Independent Occurrence of the CHRNA4 Ser248Phe Mutation in a Norwegian Family with Nocturnal Frontal Lobe Epilepsy

Authors

  • Ortrud K. Steinlein,

    Corresponding author
    1. Institute for Human Genetics, Friedrich-Wilhelms-University of Bonn, Bonn, Germany
      Address correspondence and reprint requests to Dr. O. K. Steinlein at Institute for Human Genetics, University of Bonn, Wilhelmstr. 31, D-53111 Bonn, Germany. E-mail: osteinl@mailer.meb.uni-bonn.de
    Search for more papers by this author
  • Jens Stoodt,

    1. Institute for Human Genetics, Friedrich-Wilhelms-University of Bonn, Bonn, Germany
    Search for more papers by this author
  • John Mulley,

    1. Department of Cytogenetics and Molecular Genetics, Women's and Children's Hospital and Department of Genetics, University of Adelaide, Adelaide
    Search for more papers by this author
  • Sam Berkovic,

    1. Department of Neurology, University of Melbourne, Austin and Repatriation Medical Centre, and Royal Children's Hospital, Melbourne, Australia
    Search for more papers by this author
  • Ingrid E. Scheffer,

    1. Department of Neurology, University of Melbourne, Austin and Repatriation Medical Centre, and Royal Children's Hospital, Melbourne, Australia
    Search for more papers by this author
  • Eylert Brodtkorb

    1. Department of Neurology, Trondheim University Hospital, Trondheim, Norway
    Search for more papers by this author

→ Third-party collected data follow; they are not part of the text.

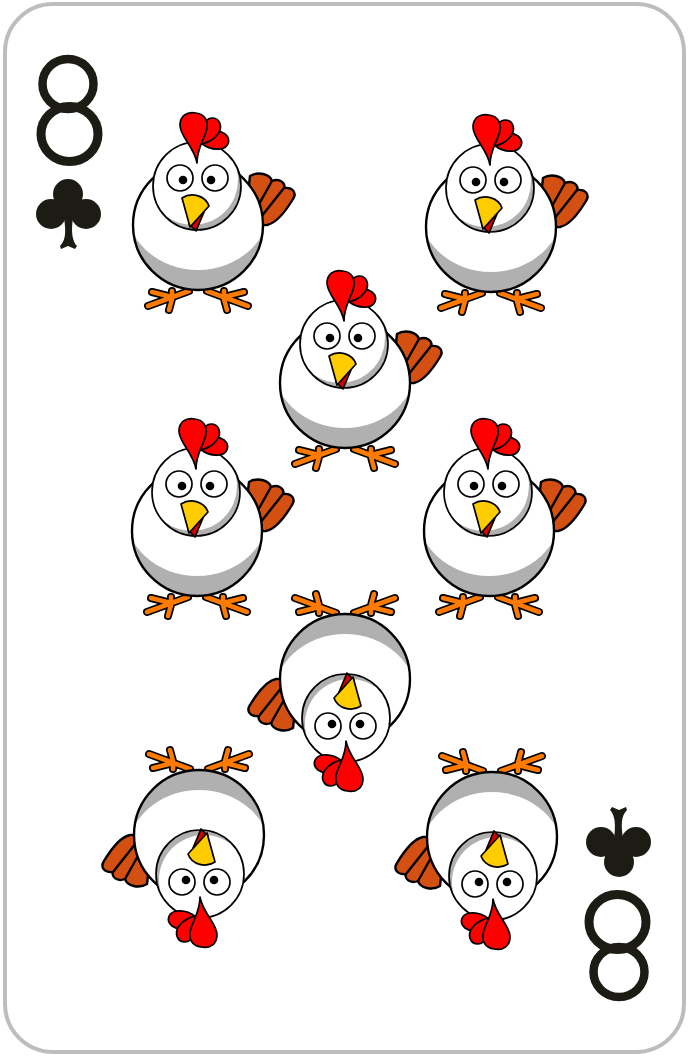
<!DOCTYPE html>
<html lang="en">
<head>
<meta charset="utf-8">
<title>Eight of Clubs</title>
<style>
:root{--paper:#fff;--edge:#bdbdbd;--ink:#1c1c14;--line:#000;--shade:#b0b0b0;--comb:#f00;--beak:#fc0;--mouth:#d40000;--tail:#d45012;--leg:#ff7a00}
html,body{margin:0;background:var(--paper)}
body{width:691px;height:1056px;overflow:hidden}
.card{display:block;width:691px;height:1056px}
.card-edge{fill:var(--paper);stroke:var(--edge);stroke-width:4}
.numeral{fill:none;stroke:var(--ink)}
.club{fill:var(--ink)}
.outline{stroke:var(--line);stroke-width:2.4;stroke-linejoin:round}
.thin{stroke:var(--line);stroke-width:1.7;stroke-linejoin:round}
.white{fill:var(--paper)}
.shade{fill:var(--shade)}
.comb{fill:var(--comb)}
.tail{fill:var(--tail)}
.beak{fill:var(--beak)}
.mouth{fill:var(--mouth)}
.foot-line,.foot-fill{fill:none;stroke-linecap:round;stroke-linejoin:round}
.foot-line{stroke:var(--line);stroke-width:8}
.foot-fill{stroke:var(--leg);stroke-width:4.6}
.ring{fill:none}
</style>
</head>
<body>
<svg class="card" viewBox="0 0 691 1056" role="img" aria-label="Eight of clubs playing card with eight chickens">
<defs>
<clipPath id="body-clip"><circle r="65"/></clipPath>
<clipPath id="head-clip"><circle cx="-1" cy="-39" r="44"/></clipPath>
<path id="foot" d="M-9 66 L-50 81 M-26 72 L-46 67 M-26 66 V74 L-29 85"/>
<g id="chicken">
  <g class="tail outline">
    <path d="M52 -49 C60 -54 72 -51 74 -44 L60 -8 L48 -14Z"/>
    <path d="M74 -44 C82 -47 88 -42 86 -36 L63 -3 L56 -12Z"/>
    <path d="M86 -37 C95 -38 99 -32 95 -26 C89 -16 79 -2 69 0 C63 1 61 -4 63 -8Z"/>
  </g>
  <g class="foot-line"><use href="#foot"/><use href="#foot" transform="scale(-1 1)"/></g>
  <g class="foot-fill"><use href="#foot"/><use href="#foot" transform="scale(-1 1)"/></g>
  <circle class="shade" r="65"/>
  <ellipse class="white" cy="-22" rx="73" ry="67" clip-path="url(#body-clip)"/>
  <circle class="ring outline" r="65"/>
  <circle class="shade" cx="-1" cy="-39" r="44"/>
  <circle class="white" cx="-5" cy="-45" r="45" clip-path="url(#head-clip)"/>
  <circle class="ring thin" cx="-1" cy="-39" r="44"/>
  <g class="comb thin">
    <path d="M3 -82 C10 -95 20 -96 27 -91 C34 -85 30 -77 22 -76 C14 -75 8 -78 3 -82Z"/>
    <path d="M0 -80 C3 -95 6 -107 14 -107 C22 -107 25 -98 20 -91 C15 -84 8 -82 0 -80Z"/>
    <path d="M-1 -62 C-4 -79 -18 -88 -18 -100 C-18 -109 -11 -114 -2 -112 C7 -111 10 -104 9 -97 C7 -86 -1 -78 -1 -62Z"/>
  </g>
  <g class="white thin"><circle cx="-18" cy="-47" r="13"/><circle cx="17" cy="-47" r="13"/></g>
  <circle cx="-15" cy="-45" r="4.3"/><circle cx="13" cy="-45" r="4.3"/>
  <path class="mouth thin" d="M-9 -1 L6 -13 L-2 6Z"/>
  <path class="beak thin" d="M-16 -27 C-7 -33 7 -30 11 -19 L-8 2Z"/>
</g>
<g id="corner-index">
  <g class="numeral">
    <ellipse cx="68" cy="84" rx="25.5" ry="25" stroke-width="8.5"/>
    <ellipse cx="69.500" cy="134" rx="28.500" ry="27.500" stroke-width="9"/>
  </g>
  <g class="club">
    <circle cx="68" cy="194" r="15"/>
    <circle cx="51" cy="214" r="15"/>
    <circle cx="86" cy="214" r="15"/>
    <path d="M61 203 H76 L73 218 C71 231 72 241 77 246 L75 249 L68 246 L61 249 L60 246 C66 240 66 231 64 218Z"/>
  </g>
</g>
</defs>
<rect class="card-edge" x="5" y="4" width="679" height="1048" rx="48"/>
<use href="#corner-index"/>
<use href="#corner-index" transform="rotate(180 343.500 528)"/>
<g class="upright-chickens">
  <use href="#chicken" x="198" y="225"/>
  <use href="#chicken" x="491" y="227"/>
  <use href="#chicken" x="345" y="383"/>
  <use href="#chicken" x="197" y="531"/>
  <use href="#chicken" x="489" y="531"/>
</g>
<g class="inverted-chickens">
  <use href="#chicken" transform="translate(345 679) rotate(180)"/>
  <use href="#chicken" transform="translate(199 835) rotate(180)"/>
  <use href="#chicken" transform="translate(492 837) rotate(180)"/>
</g>
</svg>
</body>
</html>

Address correspondence and reprint requests to Dr. O. K. Steinlein at Institute for Human Genetics, University of Bonn, Wilhelmstr. 31, D-53111 Bonn, Germany. E-mail: osteinl@mailer.meb.uni-bonn.de

Abstract

Summary: Purpose: To describe the clinical features of a family from Northern Norway in which autosomal dominant nocturnal frontal lobe epilepsy (ADNFLE) is associated with a Ser248Phe amino acid exchange in the second transmembrane domain of the neuronal nicotinic acetylcholine receptor α4 subunit (CHRNA4). We also tested for evidence of a de novo mutation or founder effect by comparing haplotypes with the original Australian family where the Ser248Phe mutation was first described.

Methods: Clinical details were obtained from 19 family members. Personal interviews and genetic analysis were carried out in 17. Parts of the coding region of CHRNA4 were sequenced, and two known polymorphisms (bp555/FokI, bp594/CfoI) were typed by restriction analysis.

Results: Eleven individuals had ADNFLE. The haplotypes of the mutation-carrying alleles of affected individuals from the Northern Norwegian and the Australian ADNFLE family are different. The phenotypic expressions are remarkably similar.

Conclusions: The Ser248Phe mutation occurred independently in both families. Given the rarity of the disease, this suggests that not only the position of a mutation in the coding sequence but also the type of an amino acid exchange is important for the etiology of ADNFLE. The phenotypic similarity of these two families with different genetic backgrounds suggests that the Ser248Phe mutation largely determines the phenotype, with relatively little influence of other background genes.

Ancillary